▶ [Your objective] Only lines with the string "head" are wanted. Pull them out of the data.

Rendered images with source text
********

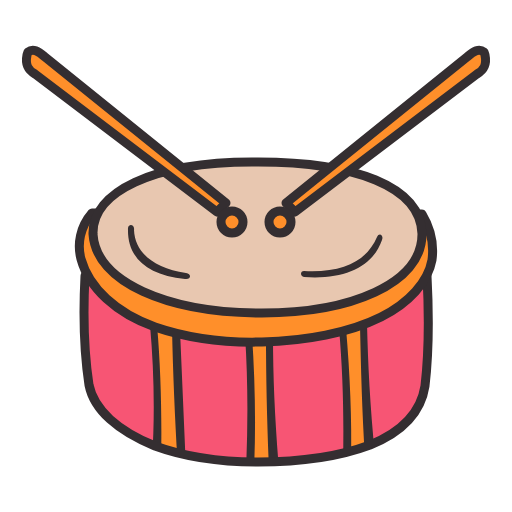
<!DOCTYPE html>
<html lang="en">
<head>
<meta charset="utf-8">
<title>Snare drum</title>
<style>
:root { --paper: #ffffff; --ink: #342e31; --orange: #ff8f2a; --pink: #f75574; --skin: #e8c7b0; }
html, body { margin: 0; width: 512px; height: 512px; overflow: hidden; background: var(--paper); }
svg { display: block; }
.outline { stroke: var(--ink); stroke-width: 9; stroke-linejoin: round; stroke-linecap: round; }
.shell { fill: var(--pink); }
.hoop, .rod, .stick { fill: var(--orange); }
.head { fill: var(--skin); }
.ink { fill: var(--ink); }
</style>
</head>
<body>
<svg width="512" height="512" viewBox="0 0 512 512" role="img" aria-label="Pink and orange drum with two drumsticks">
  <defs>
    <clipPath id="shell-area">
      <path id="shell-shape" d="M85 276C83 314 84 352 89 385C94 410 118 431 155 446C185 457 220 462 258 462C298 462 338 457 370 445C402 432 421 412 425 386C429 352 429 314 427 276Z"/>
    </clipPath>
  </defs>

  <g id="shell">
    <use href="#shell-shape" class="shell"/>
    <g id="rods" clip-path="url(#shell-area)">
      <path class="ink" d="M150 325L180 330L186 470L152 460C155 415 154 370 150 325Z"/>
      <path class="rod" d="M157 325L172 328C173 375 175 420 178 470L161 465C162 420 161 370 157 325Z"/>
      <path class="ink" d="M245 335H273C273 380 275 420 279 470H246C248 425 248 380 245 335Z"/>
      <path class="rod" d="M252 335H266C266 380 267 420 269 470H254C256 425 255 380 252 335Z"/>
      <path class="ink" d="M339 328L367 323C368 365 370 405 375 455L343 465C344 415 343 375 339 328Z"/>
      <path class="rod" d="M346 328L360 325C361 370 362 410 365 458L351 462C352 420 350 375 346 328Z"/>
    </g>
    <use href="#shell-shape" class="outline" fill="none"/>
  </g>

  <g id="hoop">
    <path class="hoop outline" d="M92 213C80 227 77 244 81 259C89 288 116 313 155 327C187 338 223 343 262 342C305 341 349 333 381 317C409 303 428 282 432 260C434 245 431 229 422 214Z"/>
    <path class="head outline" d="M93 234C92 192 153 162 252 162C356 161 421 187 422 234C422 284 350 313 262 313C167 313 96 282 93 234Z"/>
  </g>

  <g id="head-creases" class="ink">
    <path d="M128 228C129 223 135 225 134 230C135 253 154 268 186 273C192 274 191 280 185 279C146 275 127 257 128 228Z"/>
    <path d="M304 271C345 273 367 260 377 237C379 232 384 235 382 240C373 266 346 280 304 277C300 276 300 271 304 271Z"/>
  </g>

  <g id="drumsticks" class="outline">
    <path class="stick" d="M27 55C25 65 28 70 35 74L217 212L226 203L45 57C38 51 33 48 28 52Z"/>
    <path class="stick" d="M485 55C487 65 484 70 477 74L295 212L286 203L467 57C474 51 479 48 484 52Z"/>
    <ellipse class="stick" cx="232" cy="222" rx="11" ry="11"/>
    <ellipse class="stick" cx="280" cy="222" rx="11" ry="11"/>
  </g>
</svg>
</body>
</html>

********

▶ [Output for this exercise]
<head>
.head { fill: var(--skin); }
</head>
    <path class="head outline" d="M93 234C92 192 153 162 252 162C356 161 421 187 422 234C422 284 350 313 262 313C167 313 96 282 93 234Z"/>
  <g id="head-creases" class="ink">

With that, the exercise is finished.